During the test process the velocity of the steel support plates shown in Fig. No. 50 was 1.2 mm per minute.
Special mention must also been given to the findings of how the linear stress-strain behaviour observed during every compression test up to fracture confirms the theoretically predicted validity of the linear-elastic fracture mechanics for the foam glass within the limits of measurement accuracy.
Table no. 1 contains the compressive strengths of the fine-celled polyhedron foam determined using the test method described above. From sixteen of the related pairs of values of density and strength included which were subjected to a non-linear regression analysis, for the fine-celled polyhedron foam glass we get the regression
which relates the compressive strength σdB (N / mm2) with the density ρ (gr / cm3) and whose graph was entered on Fig. No. 26. The regression however is only assured in range 0.29 < ρ < 0.52gr / cm3. The tables No. 2 and No. 3 contain the observed compressive strengths of the foam glass types 1 and 2 using our standard method. The test results for the sample series of foam glass type 1can be summarised with the regression equation.
88)σdB=10.96⋅ρ1,07⋅e(0,0042 n∗-0.336 L̅3)+0.22

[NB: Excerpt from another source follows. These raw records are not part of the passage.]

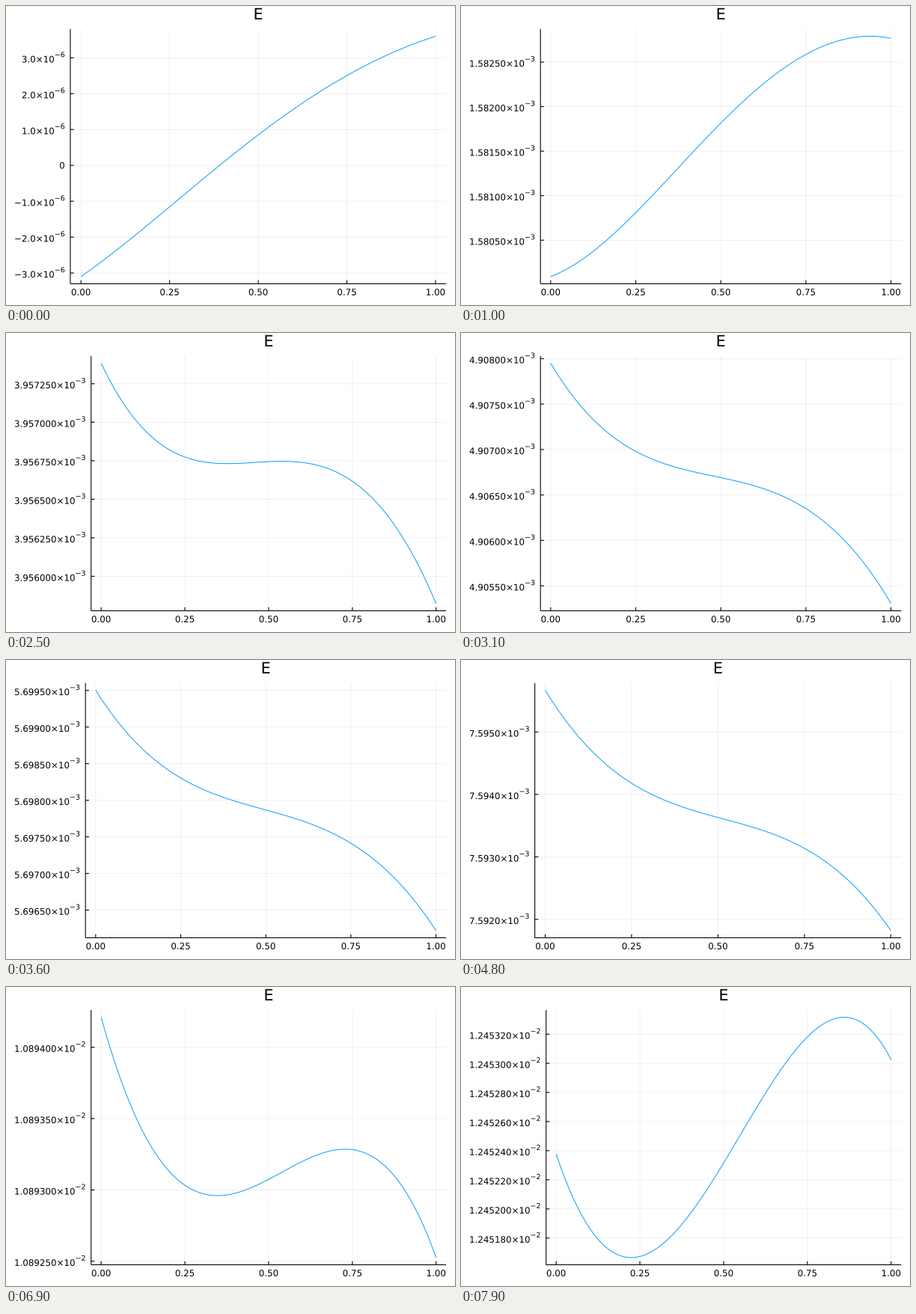
Write a matplotlib script that moves like this. It is 600x400 px and loops after 8000 ms.

```python
import math

import numpy as np
import matplotlib.pyplot as plt
from matplotlib.animation import FuncAnimation
from matplotlib.patches import PathPatch
from matplotlib.path import Path
from matplotlib.textpath import TextPath
from numpy.polynomial.polynomial import polyval

W, H, DPI = 600, 400, 100
FRAMES, INTERVAL = 80, 100
RIGHT, TOP, BOTTOM = 588.2, 30.8, 371.6
EM, SUP_EM, TITLE_EM = 11.85, 9.48, 20.74
BLUE = "#009AFA"
XS = np.linspace(0, 1, 101)


def field(t):
    """Field along x in units of 1e-6, with t running from 0 to 1."""
    mean = polyval(t, [0.85, 12634.1566, 128.1527, -157.0999, -0.8385, 2.4987])
    slope = polyval(t, [3.35, -17.986, 14.982, 1.2626, -1.1469])
    bow = polyval(t, [-0.6, 1.9064, -1.6224, 0.7117])
    wave = polyval(t, [-0.413, -1.408, 0.2304])
    ripple = 0.14 - 0.224 * t
    u = 2 * XS - 1
    return (mean + slope * u + bow * u**2
            + wave * (u**3 - u) + ripple * (u**4 - u**2))


def pick_ticks(lo, hi):
    """Choose round ticks by granularity, zero, coverage and niceness."""
    best, best_score = None, -math.inf
    niceness = {1: 1.0, 5: 0.9, 2: 0.7, 2.5: 0.5, 3: 0.2}
    top = math.ceil(math.log10(hi - lo))
    for z in range(top, top - 4, -1):
        for q, nice in niceness.items():
            gap = q * 10.0 ** z
            idx = np.arange(math.ceil(lo / gap - 1e-9),
                            math.floor(hi / gap + 1e-9) + 1)
            n = len(idx)
            if not 4 <= n <= 8:
                continue
            score = ((1 - abs(n - 6) / 6) / 4 + (0 in idx) / 6
                     + 1.5 * (hi - lo) / ((n - 1) * gap) / 3 + nice / 4)
            if score > best_score:
                best, best_score = idx * gap, score
    return best


def format_ticks(ticks):
    """Pairs of (mantissa text, exponent text)."""
    exps = [math.floor(math.log10(abs(v)) + 1e-9) if v else 0 for v in ticks]
    mants = [v / 10.0 ** e for v, e in zip(ticks, exps)]
    digits = 0
    while digits < 9 and any(abs(round(m, digits) - m) > 1e-8 for m in mants):
        digits += 1
    out = []
    for m, e in zip(mants, exps):
        if m == 0:
            out.append(("0", ""))
        else:
            text = f"{m:.{digits + 1}f}×10".replace("-", "−")
            out.append((text, str(e - 6).replace("-", "−")))
    return out


def advance(text, em):
    wide = {".": 0.3178, "×": 0.8379, "−": 0.8379, "E": 0.6318}
    return em * sum(wide.get(c, 0.6362) for c in text)


fig = plt.figure(figsize=(W / DPI, H / DPI), dpi=DPI, facecolor="white")
ax = fig.add_axes([0, 0, 1, 1])


def text(x, y, s, em):
    """Draw s with its pen start at x and its baseline at y."""
    glyphs = TextPath((0, 0), s, size=em)
    path = Path(glyphs.vertices * [1, -1] + [x, y], glyphs.codes)
    ax.add_patch(PathPatch(path, fc="black", lw=0, snap=False))


def centered(x, y, s, em):
    text(x - advance(s, em) / 2, y, s, em)


def line(xs, ys, px=1.1, color="black", alpha=1.0):
    ax.plot(xs, ys, color=color, lw=px * 72 / DPI, alpha=alpha, snap=False,
            solid_capstyle="butt", solid_joinstyle="round")


def draw(step):
    ax.cla()
    ax.set(xlim=(0, W), ylim=(H, 0))
    ax.axis("off")

    ys = field(step / FRAMES)
    pad = 0.03 * np.ptp(ys)
    lo, hi = ys.min() - pad, ys.max() + pad
    ticks = pick_ticks(lo, hi)
    labels = format_ticks(ticks)
    widths = [advance(m, EM) + advance(e, SUP_EM) for m, e in labels]
    left = 18.2 + max(widths)

    def px(x):
        return left + (x + 0.03) / 1.06 * (RIGHT - left)

    def py(y):
        return BOTTOM - (y - lo) / (hi - lo) * (BOTTOM - TOP)

    x_ticks = np.linspace(0, 1, 5)
    for x in x_ticks:
        line([px(x)] * 2, [TOP, BOTTOM], 0.55, alpha=0.1)
    for y in ticks:
        line([left, RIGHT], [py(y)] * 2, 0.55, alpha=0.1)

    line([left, RIGHT], [BOTTOM] * 2)
    line([left] * 2, [TOP, BOTTOM])
    for x in x_ticks:
        line([px(x)] * 2, [BOTTOM, BOTTOM - 4.7])
        centered(px(x), 387, f"{x:.2f}", EM)
    for y, (mant, exp), width in zip(ticks, labels, widths):
        line([left, left + 4.7], [py(y)] * 2)
        start = left - 7.2 - width
        if exp:
            text(start, py(y) + 6.2, mant, EM)
            text(start + advance(mant, EM), py(y) - 0.9, exp, SUP_EM)
        else:
            text(start, py(y) + 4.3, mant, EM)

    line(px(XS), py(ys), 0.95, BLUE)
    centered((left + RIGHT) / 2, 17.9, "E", TITLE_EM)
    return []


anim = FuncAnimation(fig, draw, frames=FRAMES, interval=INTERVAL,
                     init_func=lambda: draw(0), repeat=True, repeat_delay=0)
plt.show()
```
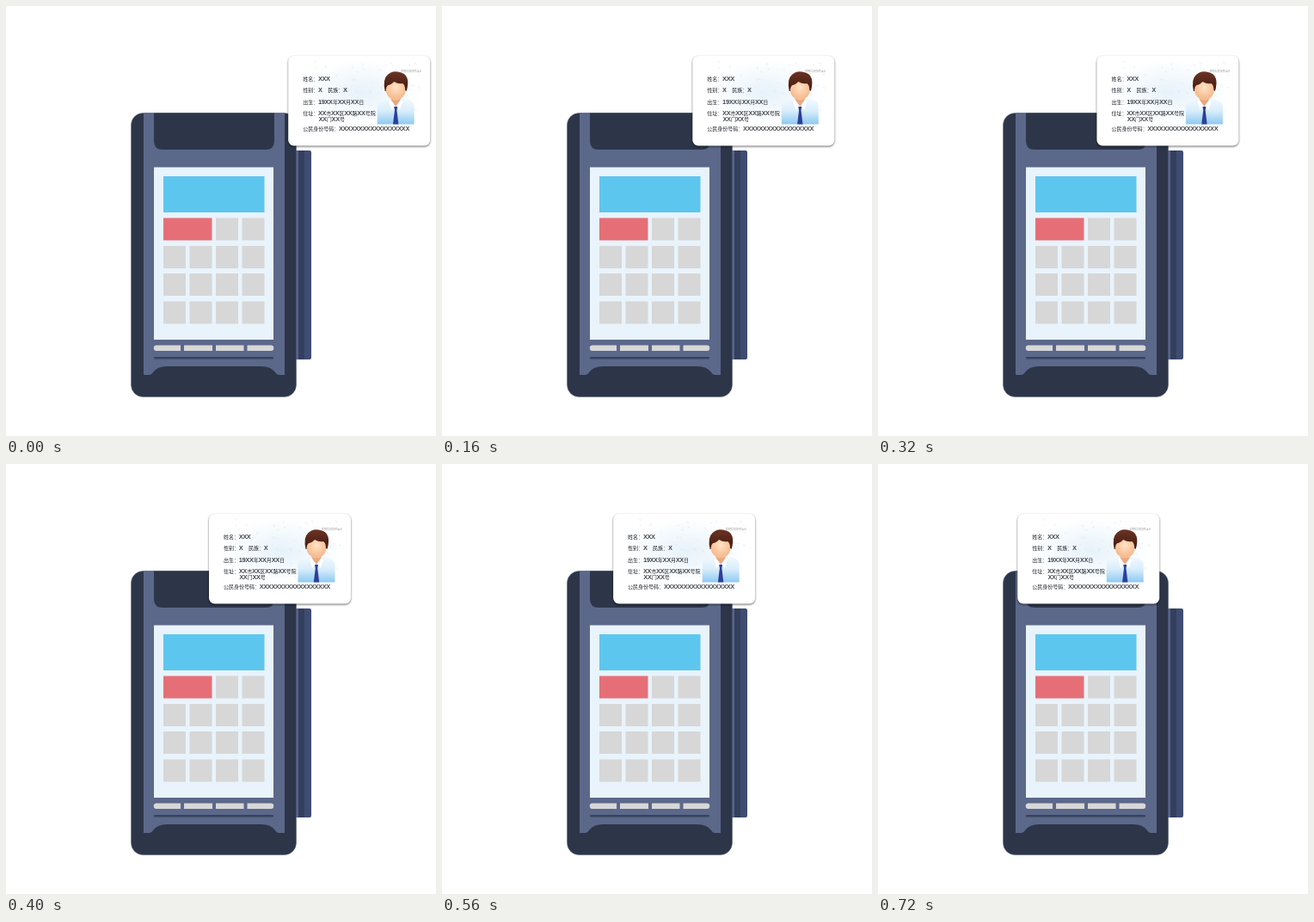
Recreate the animation shown at these times as an HTML page. Size 500 px wide and 500 px high, loop 1200 ms.

```html
<!DOCTYPE html>
<html lang="zh">
<head>
<meta charset="utf-8">
<style>
  html, body { margin: 0; width: 100%; height: 100%; overflow: hidden; background: #fff; }
  svg { display: block; width: 100%; height: 100%; }
  text { font: 500 6px "Noto Sans CJK SC", "Noto Sans CJK", sans-serif; fill: #1d1f26; }
  .latin { font: 6.84px "Liberation Sans", Arial, sans-serif; stroke: #1d1f26; stroke-width: .15; }
  .note { font-size: 3px; fill: #999; }
  #card { filter: drop-shadow(0 1px .8px rgba(0, 0, 0, .6)); }
</style>
</head>
<body>
<svg viewBox="0 0 500 500">
  <defs>
    <linearGradient id="shirt" x2="0" y2="1">
      <stop offset="0" stop-color="#f4faff"/>
      <stop offset=".5" stop-color="#d8edfb"/>
      <stop offset="1" stop-color="#8ec9f0"/>
    </linearGradient>
    <radialGradient id="skin" cy=".4">
      <stop offset="0" stop-color="#ffe3c6"/>
      <stop offset="1" stop-color="#f6bd92"/>
    </radialGradient>
    <linearGradient id="hair" x2="0" y2="1">
      <stop offset="0" stop-color="#6b3425"/>
      <stop offset="1" stop-color="#42190f"/>
    </linearGradient>
    <radialGradient id="tint">
      <stop offset="0" stop-color="#e6f2fa"/>
      <stop offset="1" stop-color="#fff"/>
    </radialGradient>
  </defs>

  <!-- card reader -->
  <rect x="332" y="168" width="23" height="243" rx="2" fill="#3f4c72"/>
  <path d="M337 168h3v243h-3z" fill="#56648a"/>
  <path d="M340 168h7v243h-7z" fill="#343f5d"/>
  <rect x="145.5" y="124.5" width="192" height="330" rx="14" fill="#2d3549" stroke="#59627a" stroke-width=".5"/>
  <path d="M160 124.5H324V429H160z" fill="#5c688a"/>
  <path d="M172 124.5H312V157q0 10-10 10H182q-10 0-10-10z" fill="#2d3549"/>
  <path d="M160 429h7q2 0 4-3q5-7 16-7H297q11 0 16 7q2 3 4 3h7v2H160z" fill="#2d3549"/>
  <path d="M172 187.5H311V388H172z" fill="#e9f3fb"/>
  <path d="M183 198H300.5V240H183z" fill="#5dc6ef"/>
  <path d="M183 246.5H239.5V272.5H183z" fill="#e66f77"/>
  <g id="keys" fill="#d7d7d8"></g>
  <path d="M203 394.5H175a3.2 3.2 0 0 0 0 6.5H203zM207 394.5H240V401H207zM244 394.5H276.5V401H244zM280.5 394.5H308a3.2 3.2 0 0 1 0 6.5H280.5z" fill="#d7d7d8"/>
  <rect x="172" y="408" width="139" height="2.5" rx="1" fill="#38425e"/>

  <!-- identity card, drawn from its own left edge -->
  <g id="card">
    <rect y="58" width="165" height="104.5" rx="6.5" fill="#fff"/>
    <ellipse cx="85" cy="101" rx="70" ry="38" fill="url(#tint)"/>
    <g id="specks" fill="none" stroke="#dcebf5" stroke-width=".7"></g>
    <g id="lines"></g>
    <text class="note" x="131" y="77">样例信息仅供演示</text>
    <path d="M103.5 137.5V118q0-7 7-8.500l8-2.500h13l8 2.500q7 1.500 7 8.500v19.500z" fill="url(#shirt)"/>
    <path d="M119.500 103h11v8l-5.500 7l-5.500-7z" fill="#eda77a"/>
    <path d="M119 108.500l6 8.500l-5 4.500l-4-11zM131 108.500l-6 8.500l5 4.500l4-11z" fill="#fff" stroke="#cfe3f2" stroke-width=".4"/>
    <path d="M123 117h4l-.8 4l2 16.500h-6.400l2-16.500z" fill="#2c3f9b"/>
    <ellipse cx="125" cy="97" rx="11.500" ry="12.500" fill="url(#skin)"/>
    <path d="M112.500 99q-3-14 3-19q5-5 12-3.500q9 1 11 8q1.500 6-1 14.500l-1.500-1q0-6-3-8q-5 1-10-2q-4 4-7 4q-2.500 2-2.500 7z" fill="url(#hair)"/>
  </g>
</svg>
<script>
const byId = id => document.getElementById(id);

let keys = "";
[246.5, 279, 311, 343.5].forEach((y, row) =>
  [183, 213.5, 244, 274.5].forEach((x, col) => {
    if (row || col > 1) keys += `M${x} ${y}h26v26h-26z`;
  }));
byId("keys").innerHTML = `<path d="${keys}"/>`;

let seed = 7;
const random = () => (seed = seed * 16807 % 2147483647) / 2147483647;
let specks = "";
for (let i = 0; i < 70; i++) {
  specks += `M${20 + random() * 132} ${65 + random() * 70}q1 -2 ${1 + random() * 2} ${random() * 2}`;
}
byId("specks").innerHTML = `<path d="${specks}"/>`;

const line = (x, y, words) => `<text x="${x}" y="${y}">${
  words.replace(/[0-9X]+/g, run => `<tspan class="latin">${run}</tspan>`)}</text>`;
byId("lines").innerHTML = [
  [17, 86.7, "姓名：XXX"],
  [17, 100.2, "性别：X"],
  [46, 100.2, "民族：X"],
  [17, 113.7, "出生：19XX年XX月XX日"],
  [17, 127, "住址：XX市XX区XX路XX号院"],
  [35.5, 134, "XX门XX号"],
  [17, 145, "公民身份号码：" + "X".repeat(18)]
].map(args => line(...args)).join("");

// The card slides left in nine equal steps, then rests until the loop ends.
const card = byId("card");
function draw(now) {
  const step = Math.min(9, Math.floor(now % 1200 / 80));
  card.setAttribute("transform", `translate(${328.2 - step * 18.44} 0)`);
  requestAnimationFrame(draw);
}
draw(performance.now());
</script>
</body>
</html>
```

Here σdB (N/mm2) mean the compressive strengths, ρ (gr/cm3) the density, n∗(0/0) the porosity of the cell wall films and L̅3(mm) die "Mittleren Abschnittslängen" der Schaumglasart 1. the “mean section lengths” of the foam glass type 1. The regression is assured in the intervals
- 0.26 ≤ ρ≤ 0.39gr / cm3,
- 21 ≤ n∗ ≤ 4 2% and
- 1.9 ≤ L̅3 ≤ 3.8 mm
for the independent arguments.
Analogously for the sample series of the foam glass type 2 the following formula applies
89)σdB=20.43⋅ρ2.89⋅𝚎(0.021 n∗-0.00016 L3)+0.74
Here, the following applies:
- 0.26 ≤ ρ ≤ 0.34gr / cm3 ,
- 15 ≤ n∗ ≤ 26% und
- 1.9 ≤ L̅3 ≤ 2.6mm.
In the diagram on Fig. No. 26 the points were also entered, which belong to the test body, whose measured parameters σdB,ρ,n∗ and L̅3 were included into the regression analyses leading to the formulae No. 88 and No. 89.
As was stated in section No. 2 of chapter A, for the fine-celled polyhedron foam glasses and the samples of type 2 - which were all expanded at comparatively low temperatures - a clear regression exists between the density ρ and the parameters n∗ and L̅3. For the values n∗ with relatively high expansion temperature profiles of the samples of foam glass type 1 however this no longer applies.
On the basis of these observations the hypothesis can be put forward that the structure (n∗=n∗(ρ),L̅3=L̅3(ρ)) and therefore also the mechanical behaviour of given polyhedron foam glass types expanded at low temperature only depends in the main on their density ρ whilst this no longer applies with reference to the types expanded with relatively high temperature profiles (n∗≠n∗(ρ),L̅3=L̅3(ρ)).
With the above statements regarding the empirically determined relationships between the parameters n∗ and L3 of samples of different polyhedron foam glass types and their density as well as with the general dependency established with the aid of a comparison of the regression equations No. 87, 88 and 89
the above hypothesis can be confirmed.